Tiny houses, big dreams
Tiny-house village takes shape in downtown Lake Dallas
What is billed as the first project of its kind in the U.S. — a downtown village of tiny houses — is taking shape in the Denton County suburb of Lake Dallas.
As early as this June, 13 tiny homes are expected to pop up in downtown Lake Dallas, which is about 30 miles north of downtown Dallas.
The Lake Dallas City Council approved the tiny-home village last October. The project has proven so popular that 70 people already are on a waiting list for lots, each of which will measure roughly 800 to 1,000 square feet.
“Lake Dallas made a big step in being the first city to allow a tiny-home community within the city limits,” says local resident Terry Lantrip, the project’s developer. “The Lake Dallas Tiny Home Village will bring quite a bit of visibility to the city and shows that we’re very open to development.”

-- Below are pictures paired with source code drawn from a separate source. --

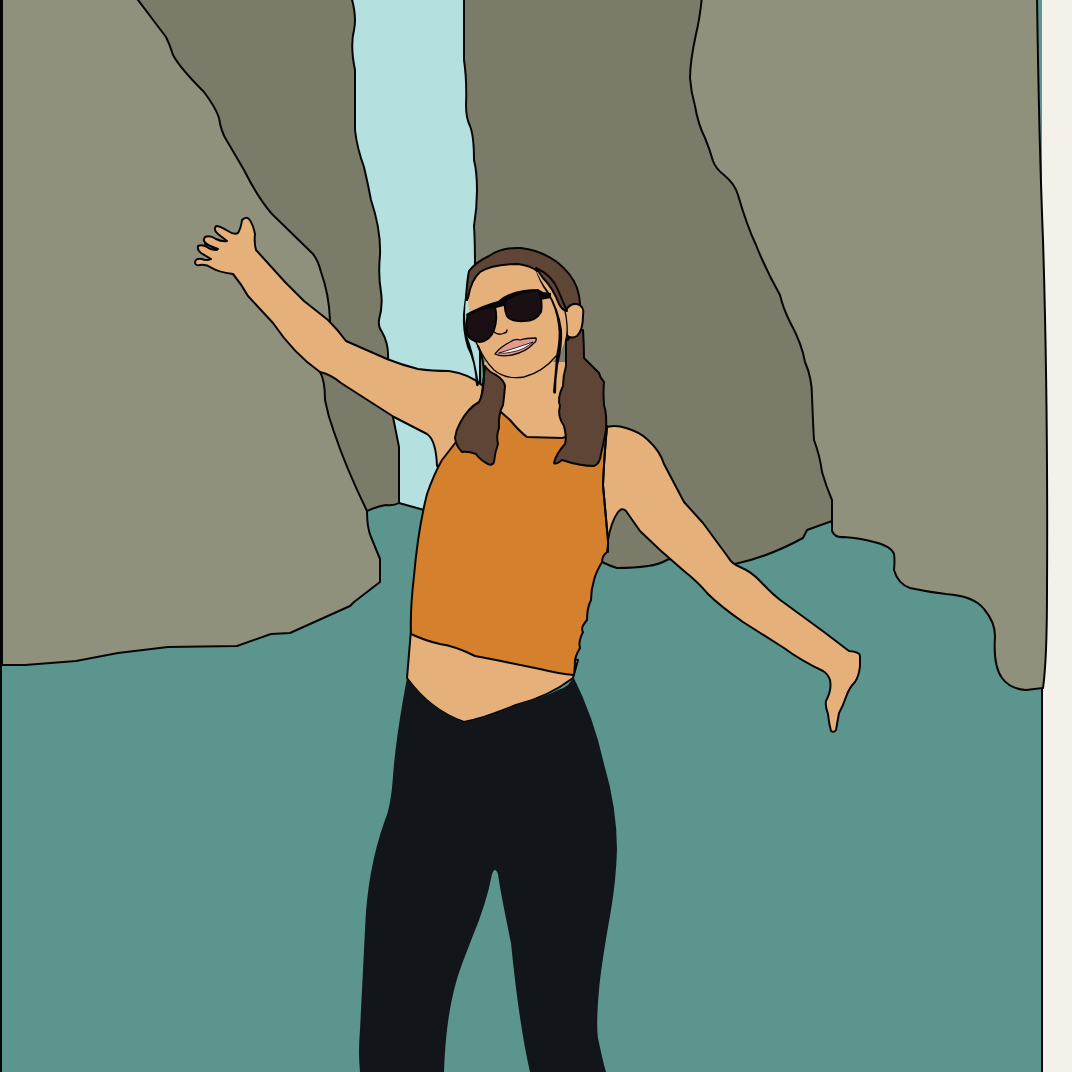
<!DOCTYPE html>
<html lang="en">
<head>
<meta charset="utf-8">
<title>Woman at a waterfall</title>
<style>
:root {
  --paper: #f4f1ea;
  --lagoon: #5c958d;
  --rock-near: #90917d;
  --rock-far: #7b7b69;
  --waterfall: #b4e0df;
  --skin: #e5b07a;
  --top: #d4802d;
  --hair: #5e4536;
  --leggings: #12161a;
  --lens: #1a0f12;
  --lips: #e49a8c;
  --teeth: #fbf6f2;
  --ink: #060606;
}
html, body { margin: 0; padding: 0; background: var(--paper); }
body { width: 1072px; height: 1072px; overflow: hidden; }
svg { display: block; }
.outlined { stroke: var(--ink); stroke-width: 2; stroke-linejoin: round; stroke-linecap: round; }
.line { fill: none; stroke: var(--ink); stroke-width: 2; stroke-linecap: round; stroke-linejoin: round; }
.thin { stroke-width: 1.3; }
.lagoon { fill: var(--lagoon); }
.rock-near { fill: var(--rock-near); }
.rock-far { fill: var(--rock-far); }
.waterfall { fill: var(--waterfall); }
.skin { fill: var(--skin); }
.top { fill: var(--top); }
.hair { fill: var(--hair); }
.leggings { fill: var(--leggings); }
.lens { fill: var(--lens); }
.lips { fill: var(--lips); }
.teeth { fill: var(--teeth); }
.ink { fill: var(--ink); }
</style>
</head>
<body>
<svg width="1072" height="1072" viewBox="0 0 1072 1072" role="img" aria-label="Woman in sunglasses with open arms in front of a waterfall between rocks">
  <g id="landscape">
    <rect class="lagoon" width="1042" height="1072"/>
    <path class="waterfall outlined" d="M340 -4H480V520L424 510L399 503L380 490Z"/>
    <path class="rock-far outlined" d="M130 -4H351Q357 16 354 30Q350 46 355 70L355 130Q357 148 364 167Q368 184 371 200Q381 230 380 255Q378 275 381 292Q383 306 379 320Q378 327 382 332Q389 344 388 360L393 417L399 447V503Q394 506 386 505Q378 506 367 511L300 500Z"/>
    <path class="rock-far outlined" d="M464 -4V60Q467 80 466 105Q466 118 470 126Q474 136 474 160Q477 172 477 190Q477 208 474 226Q475 240 475 270L540 480L602 562Q610 566 617 568Q634 568 648 566Q658 565 669 559L735 564Q768 557 803 538L807 530L832 521L850 500V-4Z"/>
    <path class="rock-near outlined" d="M2 -4H135L166 37Q170 45 173 55Q180 68 204 92Q216 108 219 118Q221 132 227 141L244 170Q258 198 272 214L313 254Q318 260 321 272Q329 294 330 320L320 372Q325 380 325 400Q328 416 334 432Q346 468 367 511Q367 528 371 537L380 559V582L354 602L350 606L290 633L271 634L237 646L168 647L118 653L76 661L25 665H2Z"/>
    <path class="rock-near outlined" d="M702 -4Q700 18 696 34Q690 62 690 78Q691 92 695 106Q698 124 705 138Q710 150 713 161Q716 169 724 175Q735 184 738 195Q747 226 756 245Q766 270 780 295Q783 308 790 322Q802 344 805 362Q812 378 812 396Q813 424 814 440Q820 456 822 472Q826 486 832 500V531Q835 538 844 537Q860 538 874 542Q891 546 894 554Q895 560 894 570Q898 584 910 588Q928 592 946 594Q974 596 984 609Q995 622 995 636Q993 666 1002 678Q1010 689 1026 690L1043 688Q1047 660 1047 590Q1048 400 1043 240Q1039 140 1037 -4Z"/>
    <path class="line" d="M1 0V1072M1042 689V1072"/>
  </g>

  <g id="woman">
    <g id="raised-arm">
      <path class="skin outlined" d="M483 386Q470 374 449 371Q432 371 418 369Q402 365 387 359L346 341Q338 330 328 320L304 301L285 282L256 250Q254 243 255 234Q253 224 249 219Q246 216 242 220Q241 228 238 233Q234 235 228 231Q220 226 216 226Q213 230 218 234L227 241Q222 242 216 239Q210 235 205 237Q202 241 207 244L217 250Q211 250 207 247Q202 244 198 246Q197 250 201 253L211 259Q206 261 202 259Q196 258 195 262Q195 266 200 265Q206 264 212 268Q218 272 233 274Q242 285 248 296L273 323Q294 354 320 372Q332 375 341 383L394 417L427 434Q436 440 437 466L470 470Z"/>
      <path class="line" d="M205 244L218 249"/>
    </g>

    <path id="lowered-arm" class="skin outlined" d="M604 428Q614 424 626 428Q640 432 648 440Q660 451 664 464L684 502L703 523L728 557Q732 564 740 567Q752 572 761 582Q774 596 783 602L824 632L849 651Q860 652 860 656V666Q859 676 855 682Q849 688 846 697Q843 706 839 713L836 730Q834 733 831 731Q829 724 828 714Q825 706 826 701Q832 690 830 680Q828 674 823 671Q800 660 784 648L743 622Q720 606 708 594Q698 582 684 571L660 550L640 531L626 511Q622 507 618 512Q611 522 608 540L600 500Z"/>

    <path id="neck" class="skin" d="M484 362H566V440L530 442L500 420Z"/>
    <path id="waist" class="skin outlined" d="M411 630L407 678Q430 710 464 722Q482 719 516 705Q548 697 573 678L578 660L500 640Z"/>

    <path id="leggings" class="leggings" d="M407 678Q422 698 439 709Q453 719 464 722Q480 720 497 713Q514 707 524 702Q545 697 558 690Q571 686 573 676Q594 718 604 764Q617 808 617 850Q616 880 611 910Q601 966 599 990Q596 1024 598 1038Q602 1058 606 1072H530Q519 1024 511 943Q500 890 498 874Q495 866 492 874Q487 902 472 938L462 964Q446 1006 444 1072H360Q358 1052 360 1030L365 930Q367 870 385 820Q391 806 393 776Q396 736 407 678Z"/>

    <path id="crop-top" class="top outlined" d="M501 412L510 420Q520 432 527 437L562 438L607 426Q604 460 603 485L607 530Q609 543 607 552Q602 556 602 562Q596 572 594 580Q591 590 591 600Q587 608 587 620Q580 628 583 632Q578 642 580 648Q574 658 575 664L574 675Q560 674 540 669L496 660L475 656Q455 646 440 644Q426 641 411 634Q410 610 414 576Q418 530 427 494Q434 474 442 460L456 442L490 430Z"/>

    <g id="hair-back">
      <path class="hair outlined" d="M485 366Q489 372 496 375Q504 380 505 386Q504 398 503 405Q498 414 499 428Q496 436 498 444Q495 452 494 462Q492 466 488 464Q480 460 476 454Q468 451 462 452Q456 446 455 438Q456 430 460 423Q468 408 479 402Q483 394 483 386Z"/>
      <path class="hair outlined" d="M566 330L583 330Q584 345 584 358Q594 368 599 373Q600 378 604 382Q603 392 604 405Q607 414 606 430Q603 446 601 454Q600 464 594 466Q580 466 562 460Q556 465 554 463Q556 454 565 444Q567 438 564 426Q557 416 560 406Q557 398 563 386Q563 376 566 366Z"/>
    </g>

    <g id="head">
      <path class="hair outlined" d="M466 300Q467 280 469 271Q476 262 489 256Q502 247 521 248Q540 250 557 262Q572 274 577 288Q581 300 580 315L568 340L520 300Z"/>
      <path class="skin outlined" d="M566 310Q570 303 577 304Q585 306 583 316Q583 330 577 336Q570 340 566 334Z"/>
      <path class="skin" d="M468 300Q471 280 480 272Q492 264 518 264Q535 266 543 272Q556 288 562 307L568 312Q568 342 558 356Q545 372 524 378Q506 380 494 370Q482 358 472 338Z"/>
      <path class="line" d="M468 298Q471 280 480 272Q492 264 518 264Q532 266 537 271"/>
      <path class="line thin" d="M476 342Q484 360 494 370Q506 380 524 377Q543 372 556 356"/>
      <path class="hair outlined" d="M536 268Q552 275 558 290Q563 302 567 311Q562 310 559 304Q553 288 543 278Z"/>
      <path class="line thin" d="M565 311Q568 324 567 340"/>
      <g id="sunglasses">
        <path class="ink" d="M466 314Q482 305 498 301Q508 292 524 290Q538 288 543 292L551 293V298L546 299L504 306L496 308L467 319Z"/>
        <path class="lens outlined" d="M468 315Q482 307 495 307Q498 318 494 330Q490 341 480 342Q470 341 467 334Q465 324 468 315Z"/>
        <path class="lens outlined" d="M505 301Q520 291 538 290Q543 300 541 312Q536 321 524 321Q511 322 507 316Q504 309 505 301Z"/>
      </g>
      <path id="nose" class="line thin" d="M494 332Q499 336 504 333Q507 333 507 330"/>
      <g id="mouth">
        <path class="lips outlined thin" d="M495 354Q500 347 510 342Q515 338 520 340Q526 338 536 338Q537 341 534 343Q526 352 512 355Q501 357 495 354Z"/>
        <path class="teeth outlined" stroke-width="1" style="stroke-width:.8" d="M499 353Q516 348 533 342Q524 350 512 352Q505 354 499 353Z"/>
      </g>
      <path id="strand-right" class="ink" d="M535 268Q541 282 548 291Q559 309 562 330Q563 345 558 366Q556 380 556 393Q553 395 553 391Q555 372 556 356Q560 338 558 325Q556 308 547 293Q539 282 535 268Z"/>
      <path id="strand-left" class="ink" d="M470 272Q465 298 465 315Q465 332 470 344Q475 360 479 384Q478 388 476 385Q475 362 467 347Q462 330 463 314Q465 292 470 272Z"/>
      <path class="line" d="M478 346Q484 358 484 376L483 388"/>
    </g>
    <path id="armhole" class="line" d="M607 426Q604 460 603 485L608 540V552"/>
  </g>
</svg>
</body>
</html>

Each lot at the Lake Dallas Tiny Home Village will rent for $500 to $550 a month, including hookups for water, sewer service and electricity, and will accommodate a tiny home ranging from 100 to 400 square feet — no bigger than a modest hotel suite. Lot leases will be renewed every 12 months.
A resident of the village must buy his or her own tiny home, which has to be on wheels, and set it up on a lot. The cost of a tiny home varies widely; the median price is around $60,000, but a tiny home can be had for less than $20,000.
Village amenities will include a self-service laundry facility, storage buildings, a public lawn, a community garden, picnic areas, and outdoor furniture.
The second phase of the project will involve renovating a more than 100-year-old house on the property as a community center, Lantrip says. Next door to the village, Lantrip plans to build a 14-unit bungalow community that would share the community center.
City officials say the tiny-home village will be a welcome addition to downtown Lake Dallas. The community has nearly 8,000 residents.
“Tiny-house people tend to be well-educated, employed, with disposable income. They can help bolster downtown businesses,” City Manager John Cabrales Jr. told the Next City blog.
In a community survey taken in 2017, residents were asked what their first mental image is regarding Lake Dallas. Just 10 percent cited the downtown district. Nearby Lake Lewisville was the No. 1 response, but other top responses included residential neighborhoods, development along Interstate 35E, trailer parks, liquor stores, run-down businesses, and bad roads.
In another part of the survey, local residents overwhelmingly named the downtown district as the No. 1 priority for redevelopment in Lake Dallas. However, just 8 percent of people living there said residential development was what’s needed to make downtown Lake Dallas more vibrant.
“Progress and prosperity passed up Lake Dallas long ago. Most businesses moved to more populated thoroughfares, and past city leadership seemed to focus on more industrial uses in our community. There were so many opportunities lost due to a lack of vision for the city,” Lantrip says.
“Lake Dallas is now trying to rebuild itself,” he adds, “and will have to rebrand itself as a good place to live, develop, and bring businesses.”